Fumes from cooking meat on barbecues, wood burning stoves and traffic may trigger rheumatoid arthritis, new research suggests.
Researchers found that people with the highest levels of chemicals called polycyclic aromatic hydrocarbons — also given off by cigarette smoke and gas cookers — had the highest risk of the inflammatory disease.
The research reported in BMJ Open said that the chemicals seem to account for most of smoking’s impact on risk of the disease.
The researchers said few studies have looked at their association with inflammatory conditions, such as rheumatoid arthritis.
The disease is thought to arise from a complex interplay between genes, sex, and age, and environmental factors, including smoking, nutrition, and lifestyle.
Researchers found that people with the highest levels of chemicals called polycyclic aromatic hydrocarbons – also given off by cigarette smoke and gas cookers -had the highest risk of the inflammatory disease
Rheumatoid arthritis is the most common inflammatory disease, affecting around 400,000 people in the UK according to the NHS. It can affect adults at any age, but most commonly starts between the ages of 40 and 50. About three times as many women as men are affected.
Dr Christopher D’Adamo, of the University of Maryland School of Medicine and colleagues state: ‘While PAH levels tend to be higher in adults who smoke…other sources of PAH exposure include indoor environments, motor vehicle exhaust, natural gas, smoke from wood or coal burning fires, fumes from asphalt roads, and consuming grilled or charred foods.

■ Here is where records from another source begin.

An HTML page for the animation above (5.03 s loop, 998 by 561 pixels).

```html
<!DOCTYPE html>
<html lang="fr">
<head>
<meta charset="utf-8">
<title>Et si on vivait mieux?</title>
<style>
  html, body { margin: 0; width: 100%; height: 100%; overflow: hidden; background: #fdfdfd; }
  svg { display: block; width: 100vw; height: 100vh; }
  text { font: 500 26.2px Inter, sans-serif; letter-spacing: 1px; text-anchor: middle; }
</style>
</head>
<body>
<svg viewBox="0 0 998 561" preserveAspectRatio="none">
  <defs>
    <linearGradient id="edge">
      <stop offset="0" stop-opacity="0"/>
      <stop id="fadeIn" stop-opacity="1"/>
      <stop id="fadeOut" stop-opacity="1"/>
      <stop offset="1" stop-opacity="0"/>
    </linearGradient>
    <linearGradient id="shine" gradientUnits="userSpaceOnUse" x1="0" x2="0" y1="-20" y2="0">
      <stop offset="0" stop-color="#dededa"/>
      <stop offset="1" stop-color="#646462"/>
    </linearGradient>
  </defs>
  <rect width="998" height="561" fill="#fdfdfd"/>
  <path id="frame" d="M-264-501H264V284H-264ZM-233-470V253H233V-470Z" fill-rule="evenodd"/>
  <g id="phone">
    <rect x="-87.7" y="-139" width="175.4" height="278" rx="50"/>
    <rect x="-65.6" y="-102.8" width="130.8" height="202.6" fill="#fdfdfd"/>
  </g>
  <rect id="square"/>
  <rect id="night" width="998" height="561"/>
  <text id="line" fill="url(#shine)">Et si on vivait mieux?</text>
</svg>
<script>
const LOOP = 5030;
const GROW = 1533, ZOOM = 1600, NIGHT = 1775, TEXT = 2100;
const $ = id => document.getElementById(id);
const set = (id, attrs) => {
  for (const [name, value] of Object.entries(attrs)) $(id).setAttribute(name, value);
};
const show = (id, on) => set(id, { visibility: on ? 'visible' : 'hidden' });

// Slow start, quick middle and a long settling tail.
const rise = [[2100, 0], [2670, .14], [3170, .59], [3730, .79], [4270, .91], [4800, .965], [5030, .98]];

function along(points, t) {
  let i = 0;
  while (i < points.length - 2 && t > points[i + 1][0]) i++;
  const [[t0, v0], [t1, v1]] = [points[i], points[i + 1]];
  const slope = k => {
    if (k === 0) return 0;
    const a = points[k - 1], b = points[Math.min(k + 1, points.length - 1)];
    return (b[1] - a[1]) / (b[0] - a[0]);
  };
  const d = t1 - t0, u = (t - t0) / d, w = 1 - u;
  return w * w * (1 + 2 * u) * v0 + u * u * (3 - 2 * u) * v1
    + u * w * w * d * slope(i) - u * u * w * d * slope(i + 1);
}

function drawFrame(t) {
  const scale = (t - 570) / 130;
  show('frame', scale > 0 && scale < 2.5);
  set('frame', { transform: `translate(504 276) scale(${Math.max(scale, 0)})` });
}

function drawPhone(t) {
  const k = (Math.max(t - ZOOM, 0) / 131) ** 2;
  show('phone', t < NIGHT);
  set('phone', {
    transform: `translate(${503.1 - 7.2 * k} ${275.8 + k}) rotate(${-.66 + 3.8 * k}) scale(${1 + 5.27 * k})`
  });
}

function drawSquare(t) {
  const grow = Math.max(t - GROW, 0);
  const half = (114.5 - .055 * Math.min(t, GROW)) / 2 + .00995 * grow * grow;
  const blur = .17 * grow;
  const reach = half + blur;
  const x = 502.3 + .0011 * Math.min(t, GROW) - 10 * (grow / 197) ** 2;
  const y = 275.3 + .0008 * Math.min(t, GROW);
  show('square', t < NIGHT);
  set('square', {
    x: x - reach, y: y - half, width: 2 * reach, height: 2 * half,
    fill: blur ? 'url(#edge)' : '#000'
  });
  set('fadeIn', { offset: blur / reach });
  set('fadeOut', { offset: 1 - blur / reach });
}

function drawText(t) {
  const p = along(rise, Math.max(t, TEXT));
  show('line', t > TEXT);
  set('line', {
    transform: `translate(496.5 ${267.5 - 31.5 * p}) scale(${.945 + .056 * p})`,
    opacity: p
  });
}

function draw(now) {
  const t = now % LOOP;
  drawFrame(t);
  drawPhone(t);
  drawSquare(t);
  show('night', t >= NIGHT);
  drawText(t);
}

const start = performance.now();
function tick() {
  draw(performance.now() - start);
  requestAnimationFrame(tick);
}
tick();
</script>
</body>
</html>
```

‘This is pertinent as households of lower socioeconomic status generally experience poorer indoor air quality and may reside in urban areas next to major roadways or in high traffic areas.’
These people may therefore be particularly vulnerable, they suggest.

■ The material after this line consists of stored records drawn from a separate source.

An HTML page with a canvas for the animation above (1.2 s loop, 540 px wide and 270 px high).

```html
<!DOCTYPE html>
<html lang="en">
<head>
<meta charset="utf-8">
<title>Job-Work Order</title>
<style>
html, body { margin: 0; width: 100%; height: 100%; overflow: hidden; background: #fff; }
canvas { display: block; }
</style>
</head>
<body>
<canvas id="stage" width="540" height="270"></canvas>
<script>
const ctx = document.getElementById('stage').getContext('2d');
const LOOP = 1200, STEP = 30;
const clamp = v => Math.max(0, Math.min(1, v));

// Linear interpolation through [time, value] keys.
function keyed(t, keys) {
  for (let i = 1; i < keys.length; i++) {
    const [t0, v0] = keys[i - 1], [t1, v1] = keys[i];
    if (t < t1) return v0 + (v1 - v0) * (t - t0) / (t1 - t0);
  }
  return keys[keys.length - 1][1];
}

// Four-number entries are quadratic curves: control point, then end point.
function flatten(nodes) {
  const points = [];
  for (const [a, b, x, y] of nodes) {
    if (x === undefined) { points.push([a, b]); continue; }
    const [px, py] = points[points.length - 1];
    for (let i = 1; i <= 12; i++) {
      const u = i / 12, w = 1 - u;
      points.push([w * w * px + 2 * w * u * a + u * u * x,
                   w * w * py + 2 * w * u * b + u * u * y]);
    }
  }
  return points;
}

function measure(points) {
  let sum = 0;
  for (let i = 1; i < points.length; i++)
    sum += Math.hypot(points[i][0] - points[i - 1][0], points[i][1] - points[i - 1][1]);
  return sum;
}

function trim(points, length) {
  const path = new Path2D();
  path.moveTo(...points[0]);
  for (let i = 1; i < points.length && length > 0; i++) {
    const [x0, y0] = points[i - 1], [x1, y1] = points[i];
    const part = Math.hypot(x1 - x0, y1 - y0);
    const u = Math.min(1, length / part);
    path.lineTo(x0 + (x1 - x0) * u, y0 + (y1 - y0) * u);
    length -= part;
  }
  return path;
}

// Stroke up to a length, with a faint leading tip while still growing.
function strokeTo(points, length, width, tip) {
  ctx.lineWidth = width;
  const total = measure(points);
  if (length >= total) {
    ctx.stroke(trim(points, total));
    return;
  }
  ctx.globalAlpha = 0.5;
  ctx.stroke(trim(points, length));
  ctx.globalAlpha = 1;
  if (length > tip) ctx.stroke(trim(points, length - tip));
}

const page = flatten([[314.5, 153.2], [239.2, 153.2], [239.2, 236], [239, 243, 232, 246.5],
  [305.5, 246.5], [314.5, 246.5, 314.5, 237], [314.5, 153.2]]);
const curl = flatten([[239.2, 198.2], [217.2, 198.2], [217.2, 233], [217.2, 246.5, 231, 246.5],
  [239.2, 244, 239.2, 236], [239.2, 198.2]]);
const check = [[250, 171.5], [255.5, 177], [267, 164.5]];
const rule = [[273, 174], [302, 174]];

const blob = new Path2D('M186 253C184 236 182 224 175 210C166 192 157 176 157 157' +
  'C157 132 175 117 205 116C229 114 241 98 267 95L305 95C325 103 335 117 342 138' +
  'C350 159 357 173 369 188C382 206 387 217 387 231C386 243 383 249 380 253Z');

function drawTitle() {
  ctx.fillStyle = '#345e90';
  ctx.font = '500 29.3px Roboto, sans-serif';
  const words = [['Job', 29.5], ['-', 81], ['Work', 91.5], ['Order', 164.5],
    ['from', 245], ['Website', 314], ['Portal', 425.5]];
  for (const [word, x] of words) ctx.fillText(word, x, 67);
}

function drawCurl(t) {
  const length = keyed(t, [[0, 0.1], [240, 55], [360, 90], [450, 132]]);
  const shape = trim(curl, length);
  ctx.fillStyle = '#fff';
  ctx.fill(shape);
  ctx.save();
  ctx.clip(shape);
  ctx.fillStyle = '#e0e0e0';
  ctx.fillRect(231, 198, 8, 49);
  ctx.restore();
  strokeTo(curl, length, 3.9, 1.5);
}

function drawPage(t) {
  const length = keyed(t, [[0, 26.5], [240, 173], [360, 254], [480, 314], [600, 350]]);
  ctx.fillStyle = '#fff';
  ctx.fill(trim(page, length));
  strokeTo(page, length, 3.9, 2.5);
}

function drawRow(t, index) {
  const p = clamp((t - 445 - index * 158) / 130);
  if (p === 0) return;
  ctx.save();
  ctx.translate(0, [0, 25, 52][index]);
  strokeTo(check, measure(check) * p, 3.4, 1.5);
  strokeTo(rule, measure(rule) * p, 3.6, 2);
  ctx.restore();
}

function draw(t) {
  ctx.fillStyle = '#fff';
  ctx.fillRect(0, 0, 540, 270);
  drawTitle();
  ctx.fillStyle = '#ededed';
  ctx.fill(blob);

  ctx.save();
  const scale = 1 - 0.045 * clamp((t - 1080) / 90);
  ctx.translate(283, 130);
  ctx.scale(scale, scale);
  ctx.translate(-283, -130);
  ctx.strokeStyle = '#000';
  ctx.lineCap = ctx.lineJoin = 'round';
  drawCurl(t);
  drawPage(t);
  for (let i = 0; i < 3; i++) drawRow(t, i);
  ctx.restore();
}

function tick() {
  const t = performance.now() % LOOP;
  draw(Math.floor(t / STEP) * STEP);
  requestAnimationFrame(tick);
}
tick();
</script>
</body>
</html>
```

The research was based on data gathered by the US National Health and Nutrition Examination Survey between 2007 and 2016.
What is rheumatoid arthritis?
Rheumatoid arthritis is a long-term condition that causes pain, swelling and stiffness in the joints.
The condition usually affects the hands, feet and wrists.
There may be periods where symptoms become worse, known as flare-ups or flares.
A flare can be difficult to predict, but with treatment it’s possible to decrease the number of flares and minimise or prevent long-term damage to the joints.
Some people with rheumatoid arthritis also experience problems in other parts of the body, or more general symptoms such as tiredness and weight loss.
The survey evaluates a wide variety of toxicants, including PAH; chemicals used in the manufacture of plastics and various consumer products called PHTHTEs); and volatile organic compounds (VOCs), derived from paints, cleaning agents, and pesticides, among other things; along with data related to health, nutrition, behaviours and the environment.
The study included 21,987 adults, 1,418 of whom had rheumatoid arthritis and 20,569 of whom didn’t.
Blood and urine samples were taken to measure the total amount of PAH (7090 participants), PHTHTEs (7024), and VOCs (7129) in the body.
The odds of rheumatoid arthritis were highest among those who had they top 25 per cent of bodily PAH levels — whether or not they were former or current smokers. The levels of other chemicals did not have an effect.
After accounting for potentially influential factors, including dietary fibre intake, physical activity, smoking, household income, educational attainment, age, sex, and weight (BMI), only one type of PAH, 1-hydroxynaphthalene, was strongly associated with higher odds of the disease – an 80 per cent increased risk.
The authors point out that the study is observational, so cannot determine whether the PAH chemicals caused the arthritis, nor did they measure heavy metal levels which have previously been linked to rheumatoid arthritis risk. Cigarettes are a major source of the heavy metal cadmium.
But the authors write: ‘To our knowledge, this is the first study to demonstrate that PAH not only underlie the majority of the relationship between smoking and [rheumatoid arthritis], but also independently contribute to [it].
‘This is important as PAH are ubiquitous in the environment, derived from various sources’. The PAHs contribute to arthritis by triggering a receptor in tissues called the aryl pathway, the authors write.